A high-throughput combinatorial approach for exploratory materials research was developed and applied to thermoelectric materials with complex compositions and crystal structures. This approach allows rapid correlation between the composition, structure, and properties to provide an understanding of how these factors impact thermoelectric performance. Combinatorial samples with graded compositions were successfully deposited using pulsed laser deposition for two thermoelectric materials classes, Ca₃Co₄O₉ and CoSb₃. These films were subsequently analyzed using high-throughput analytical tools developed as part of this work. These measurements were supplemented with theoretical models, such as the single parabolic band theory, to provide further explanation as to the sources of variation in the composition-structure-property relationships. Several aspects of these complex relationships, such as the non-parabolic band structure of CoSb₃ and the formation of secondary phases in Ca₃Co₄O₉ films, were identified and correlated to observed stoichiometric and thermoelectric property variations using this developed combinatorial method. This work represents a multifaceted approach to combinatorial analysis, which can be extended to other material systems and applications. Further enhancements to the material fabrication process, measurement techniques, or models used for analysis can easily be incorporated into the presented combinatorial framework.

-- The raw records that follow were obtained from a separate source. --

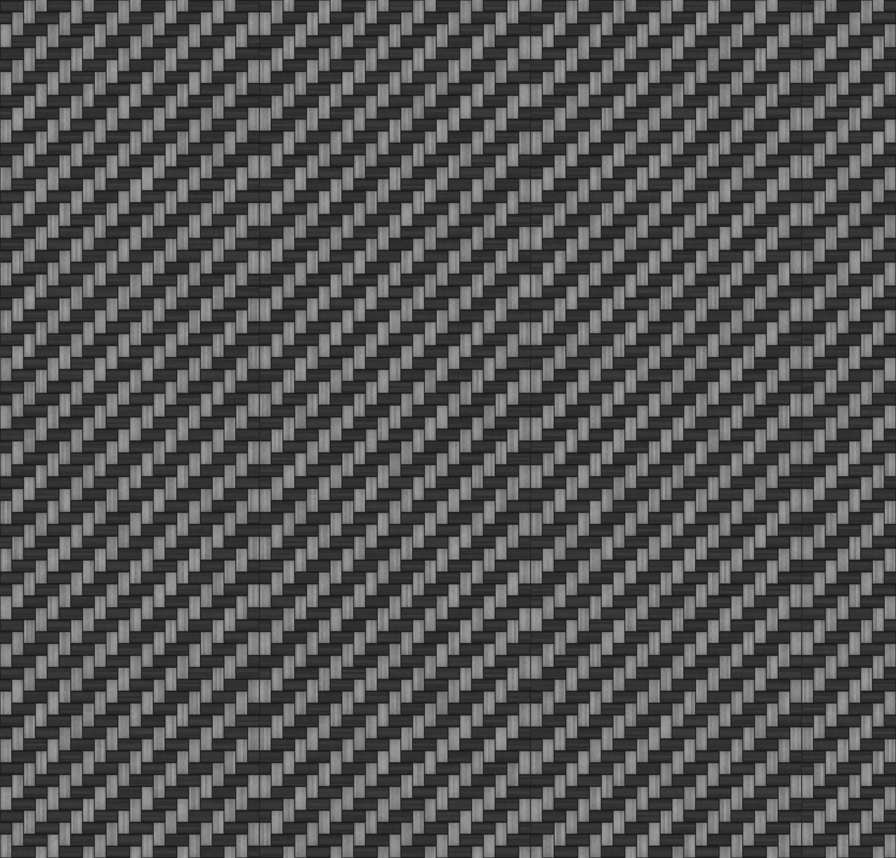
Reproduce this texture procedurally as a WebGL 1 fragment shader.

```glsl
precision highp float;
// Carbon fibre twill: light upright tows over dark level tows, two over and two under.

#define TOWS vec2(76.0, 72.0)  // tows across and down
#define SLIP_SPACING 23.0      // columns between slips of the diagonal
#define STRANDS 5.0            // filaments in each tow
#define GAP 0.10               // soft shadow beside a tow, in tow widths
#define LIGHT_TONE 0.52
#define DARK_TONE 0.195
#define GAP_TONE 0.10
#define LIGHT_GRAIN 0.15
#define DARK_GRAIN 0.07
#define SAMPLES 3              // antialiasing samples per axis

uniform vec2 u_resolution;

float hash(vec2 p) {
  vec3 q = fract(p.xyx * vec3(0.1031, 0.1030, 0.0973));
  q += dot(q, q.yzx + 33.33);
  return fract((q.x + q.y) * q.z);
}

// Filament brightness around zero, with slight variation along the tow
float filaments(float across, float along, vec2 id) {
  float strand = floor(across * STRANDS);
  vec2 seed = id * 7.0 + vec2(strand * 3.0, strand);
  float wear = hash(seed + 51.0 + floor(along * 4.0));
  return mix(hash(seed), wear, 0.25) - 0.5;
}

// Coverage that fades to zero at both edges of the range 0 to size
float inside(float x, float size, float softness) {
  return smoothstep(0.0, softness, min(x, size - x));
}

float weave(vec2 uv) {
  vec2 grid = vec2(uv.x, 1.0 - uv.y) * TOWS;
  vec2 cell = floor(grid);
  vec2 local = fract(grid);

  // Diagonal step, interrupted at intervals by a one-row slip
  float slip = floor((cell.x + 1.0) / SLIP_SPACING);
  float phase = mod(cell.x + cell.y - 2.0 - slip, 4.0);

  if (phase < 2.0) {
    // Upright tow: bright crown, shaded where it dives under
    float along = phase + local.y;
    vec2 id = vec2(cell.x, cell.y - phase);
    float crown = sin(along * 1.5708);
    float tone = LIGHT_TONE + 0.07 * (crown - 0.6);
    tone += LIGHT_GRAIN * filaments(local.x, along, id);
    float cover = inside(local.x, 1.0, GAP) * inside(along, 2.0, GAP);
    return mix(GAP_TONE + 0.08, tone, cover);
  }

  // Level tow: dark filaments with a faint sheen across the middle
  float along = phase - 2.0 + local.x;
  vec2 id = vec2(cell.x - phase + 200.0, cell.y);
  float tone = DARK_TONE + 0.03 * (sin(local.y * 3.1416) - 0.6);
  tone += DARK_GRAIN * filaments(local.y, along, id);
  float cover = inside(local.y, 1.0, GAP * 1.5) * inside(along, 2.0, GAP);
  return mix(GAP_TONE, tone, cover);
}

void main() {
  float total = 0.0;
  for (int y = 0; y < SAMPLES; y++) {
    for (int x = 0; x < SAMPLES; x++) {
      vec2 offset = (vec2(float(x), float(y)) + 0.5) / float(SAMPLES) - 0.5;
      total += weave((gl_FragCoord.xy + offset) / u_resolution);
    }
  }
  gl_FragColor = vec4(vec3(total / float(SAMPLES * SAMPLES)), 1.0);
}
```
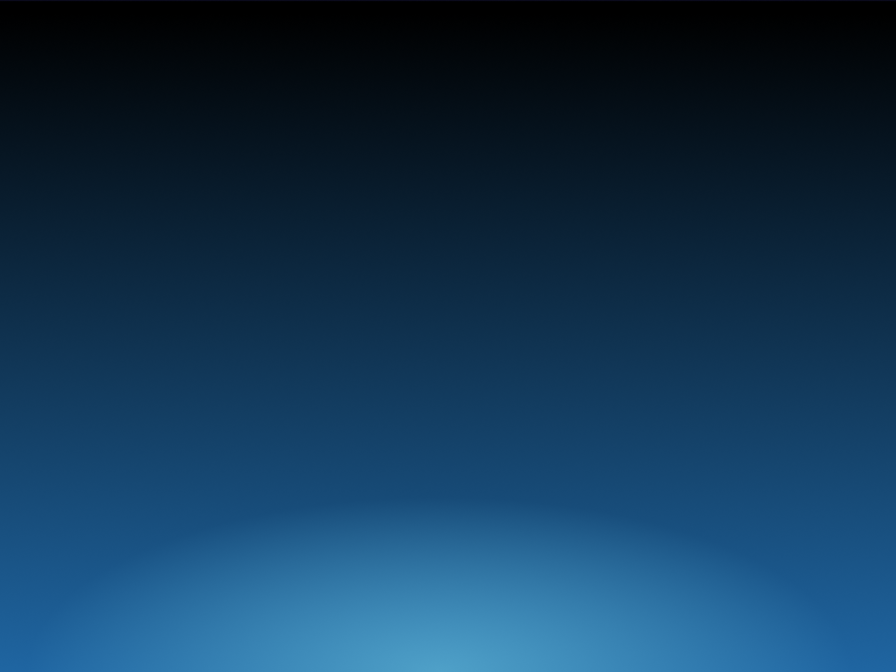
Give the GLSL for this background, as a Shadertoy shader.

```glsl
const vec3 SKY_TOP = vec3(0.0, 0.0, 0.0);
const vec3 SKY_BOTTOM = vec3(0.122, 0.398, 0.635);
const vec3 GLOW_COLOR = vec3(0.31, 0.63, 0.785);
const vec3 RIM_COLOR = vec3(0.04, 0.04, 0.11);
const vec2 GLOW_CENTER = vec2(0.49, 0.0);
const vec2 GLOW_RADIUS = vec2(0.46, 0.26);
const float SKY_START = 0.98;    // height where the sky turns fully dark
const float RIM_HEIGHT = 0.0017; // thin line along the top edge
const float DITHER = 1.0 / 255.0;

float hash(vec2 p) {
    return fract(sin(dot(p, vec2(12.99, 78.23))) * 43758.5);
}

// Elliptical falloff: one at the center, zero at the rim
float ellipseGlow(vec2 uv) {
    return clamp(1.0 - length((uv - GLOW_CENTER) / GLOW_RADIUS), 0.0, 1.0);
}

void mainImage(out vec4 fragColor, in vec2 fragCoord) {
    vec2 uv = fragCoord / iResolution.xy;

    // Vertical sky gradient
    vec3 color = mix(SKY_BOTTOM, SKY_TOP, clamp(uv.y / SKY_START, 0.0, 1.0));

    // Light rising from the lower edge
    color = mix(color, GLOW_COLOR, ellipseGlow(uv));

    // Faint rim, weighted by its coverage of the pixel
    float pixel = 1.0 / iResolution.y;
    float rim = clamp((uv.y + 0.5 * pixel - 1.0 + RIM_HEIGHT) / pixel, 0.0, 1.0);
    color = mix(color, RIM_COLOR, rim);

    // Subtle dither against banding
    color += (hash(fragCoord) - 0.5) * DITHER;
    fragColor = vec4(clamp(color, 0.0, 1.0), 1.0);
}
```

Pulsed laser deposition, Thermoelectric materials Testing, Combinatorial analysis, Thin films, Materials Science, Engineering, Alternative Energy, Combinatorial, thermoelectric, thin film, pulsed laser deposition
Copyright 2016, author
Snyder, Ryan Daniel, "Combinatorial analysis of thermoelectric materials using pulsed laser deposition" (2016). Graduate Theses and Dissertations. 1151.